Rep. Mark Amodei (R-Nev.) also appeared willing to work to update the law.
“It’s time,” he said. “We should take a look at that and should do some reform.”
Former Rep. Nick Rahall (D-W.Va.) pushed a bill to change the mining law that passed the House in 2007, but was blocked in the Senate by then-Majority Leader Harry Reid (D-Nev.), whose state is one of the top gold-producing regions in the country.
Amodei later told Bloomberg Environment that Congress should hold hearings on the law in which they listen to representatives from mining states to see how siting and regulation is dealt with on the local level.
The National Mining Association, the trade association for the industry, opposes any changes, as do some of the Republicans on the committee.
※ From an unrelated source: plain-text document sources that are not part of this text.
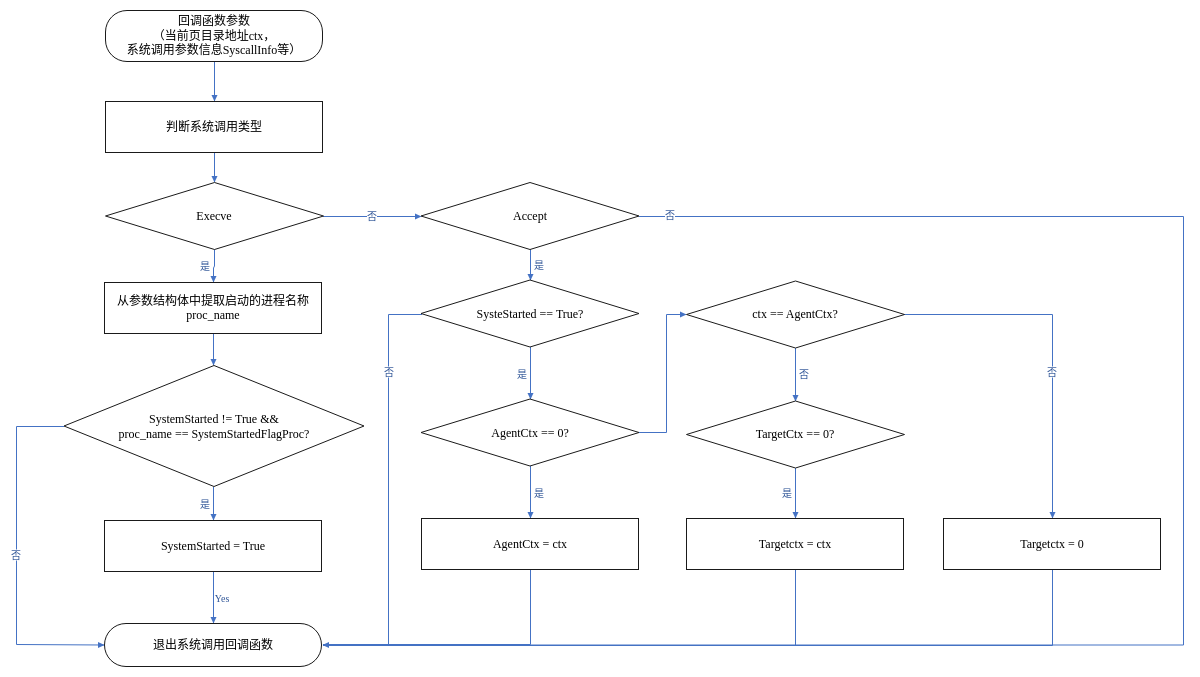
<!DOCTYPE html>
<html lang="zh-CN">
<head>
<meta charset="utf-8">
<title>系统调用回调函数流程</title>
<style>
:root {
  --paper: #ffffff;
  --ink: #000000;
  --outline: #1a1a1a;
  --flow: #4472c4;
  --label: #2f5597;
}
* { box-sizing: border-box; }
html, body { margin: 0; overflow: hidden; background: var(--paper); }
.flowchart {
  position: relative;
  width: 1200px;
  height: 677px;
  overflow: hidden;
  font-family: "Liberation Serif", "Noto Sans CJK SC", serif;
  font-size: 12px;
  line-height: 14.4px;
  color: var(--ink);
  text-spacing-trim: space-all;
  text-autospace: no-autospace;
}
.drawing { position: absolute; inset: 0; display: block; }
.connectors { fill: none; stroke: var(--flow); stroke-width: 1; }
.connectors .arrow { marker-end: url(#arrowhead); }
.decisions { fill: var(--paper); stroke: var(--outline); stroke-width: 1; }
.node {
  position: absolute;
  left: var(--x);
  top: var(--y);
  width: 218px;
  height: 52px;
  display: flex;
  align-items: center;
  justify-content: center;
  text-align: center;
  white-space: nowrap;
}
.process, .terminal { border: 1px solid var(--outline); background: var(--paper); }
.terminal { border-radius: 22px; }
.end { height: 44px; }
.decision { height: 68px; }
.decision.wide { width: 300px; height: 121px; }
.branch {
  position: absolute;
  left: var(--x);
  top: var(--y);
  transform: translate(-50%, -50%);
  background: var(--paper);
  font-size: 10px;
  line-height: 11px;
  color: var(--label);
  white-space: nowrap;
}
</style>
</head>
<body>
<main class="flowchart">
  <svg class="drawing" width="1200" height="677" viewBox="0 0 1200 677" aria-hidden="true">
    <defs>
      <marker id="arrowhead" markerUnits="userSpaceOnUse" markerWidth="7" markerHeight="7" refX="6" refY="3.5" orient="auto">
        <polygon points="0,0.5 6.5,3.5 0,6.5" fill="#4472c4"/>
      </marker>
      <polygon id="diamond" points="0,33.5 109,0 218,33.5 109,67"/>
    </defs>
    <g class="connectors">
      <path class="arrow" d="M214.5 62V101"/>
      <path class="arrow" d="M214.5 153V182"/>
      <path class="arrow" d="M214.5 249V266L213.5 268V282"/>
      <path class="arrow" d="M213.5 334V365"/>
      <path class="arrow" d="M213.5 487V520"/>
      <path class="arrow" d="M213.5 572V623"/>
      <path class="arrow" d="M323 216.5H421"/>
      <path class="arrow" d="M530.5 249V280"/>
      <path class="arrow" d="M530.5 347V399"/>
      <path class="arrow" d="M530.5 466V518"/>
      <path class="arrow" d="M639 432.5H666.5V314.5H686"/>
      <path class="arrow" d="M795.5 348V401"/>
      <path class="arrow" d="M795.5 468V518"/>
      <path class="arrow" d="M904 314.5H1052.5V518"/>
      <path class="arrow" d="M64 426.5H16.5V644.5L104 645"/>
      <path d="M422 314.5H388.5V644.5H323"/>
      <path d="M530.5 570V644.5H323"/>
      <path d="M795.5 570V645.5H323"/>
      <path d="M1052.5 570V645.5H323"/>
      <path class="arrow" d="M639 216.5H1183.5V645H323"/>
    </g>
    <g class="decisions">
      <use href="#diamond" x="105.5" y="182.5"/>
      <use href="#diamond" x="421" y="182.5"/>
      <use href="#diamond" x="421" y="280"/>
      <use href="#diamond" x="421" y="399"/>
      <use href="#diamond" x="686.5" y="281"/>
      <use href="#diamond" x="686.5" y="401"/>
      <polygon points="64,426 214,365.5 364,426 214,486.5"/>
    </g>
  </svg>

  <div class="node terminal" style="--x:105px;--y:10px">回调函数参数<br>（当前页目录地址ctx，<br>系统调用参数信息SyscallInfo等）</div>
  <div class="node process" style="--x:105px;--y:101px">判断系统调用类型</div>
  <div class="node decision" style="--x:105px;--y:182px">Execve</div>
  <div class="node process" style="--x:104px;--y:282px">从参数结构体中提取启动的进程名称<br>proc_name</div>
  <div class="node decision wide" style="--x:64px;--y:366px">SystemStarted != True &amp;&amp;<br>proc_name == SystemStartedFlagProc?</div>
  <div class="node process" style="--x:104px;--y:520px">SystemStarted = True</div>
  <div class="node terminal end" style="--x:104px;--y:623px">退出系统调用回调函数</div>

  <div class="node decision" style="--x:421px;--y:182px">Accept</div>
  <div class="node decision" style="--x:421px;--y:280px">SysteStarted == True?</div>
  <div class="node decision" style="--x:421px;--y:399px">AgentCtx == 0?</div>
  <div class="node process" style="--x:421px;--y:518px">AgentCtx = ctx</div>

  <div class="node decision" style="--x:686px;--y:280px">ctx == AgentCtx?</div>
  <div class="node decision" style="--x:686px;--y:400px">TargetCtx == 0?</div>
  <div class="node process" style="--x:686px;--y:518px">Targetctx = ctx</div>
  <div class="node process" style="--x:943px;--y:518px">Targetctx = 0</div>

  <span class="branch" style="--x:205px;--y:266px">是</span>
  <span class="branch" style="--x:205px;--y:504px">是</span>
  <span class="branch" style="--x:222px;--y:598px">Yes</span>
  <span class="branch" style="--x:16px;--y:555px">否</span>
  <span class="branch" style="--x:372px;--y:216px">否</span>
  <span class="branch" style="--x:670px;--y:215px">否</span>
  <span class="branch" style="--x:539px;--y:265px">是</span>
  <span class="branch" style="--x:389px;--y:372px">否</span>
  <span class="branch" style="--x:522px;--y:374px">是</span>
  <span class="branch" style="--x:539px;--y:493px">是</span>
  <span class="branch" style="--x:804px;--y:374px">否</span>
  <span class="branch" style="--x:787px;--y:493px">是</span>
  <span class="branch" style="--x:1052px;--y:372px">否</span>
</main>
</body>
</html>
“This legislation is designed to cripple the domestic mining industry by making new and existing operations unprofitable,” Rep. Paul Gosar (R-Ariz.), the ranking member of the subcommittee, said in his opening statement.
Democrats are eager for some bipartisan support to push the measure through the Democratic-controlled House and the Republican-controlled Senate. Subcommittee Chairman Rep. Alan Lowenthal (D-Calif.) said the mining industry’s opposition is blocking movement on any kind of updates.
“There’s a win-win to be found here,” he said. “We need the mining industry to come to the table to find that win-win, and unfortunately we haven’t found much appetite on their side to come to the table.”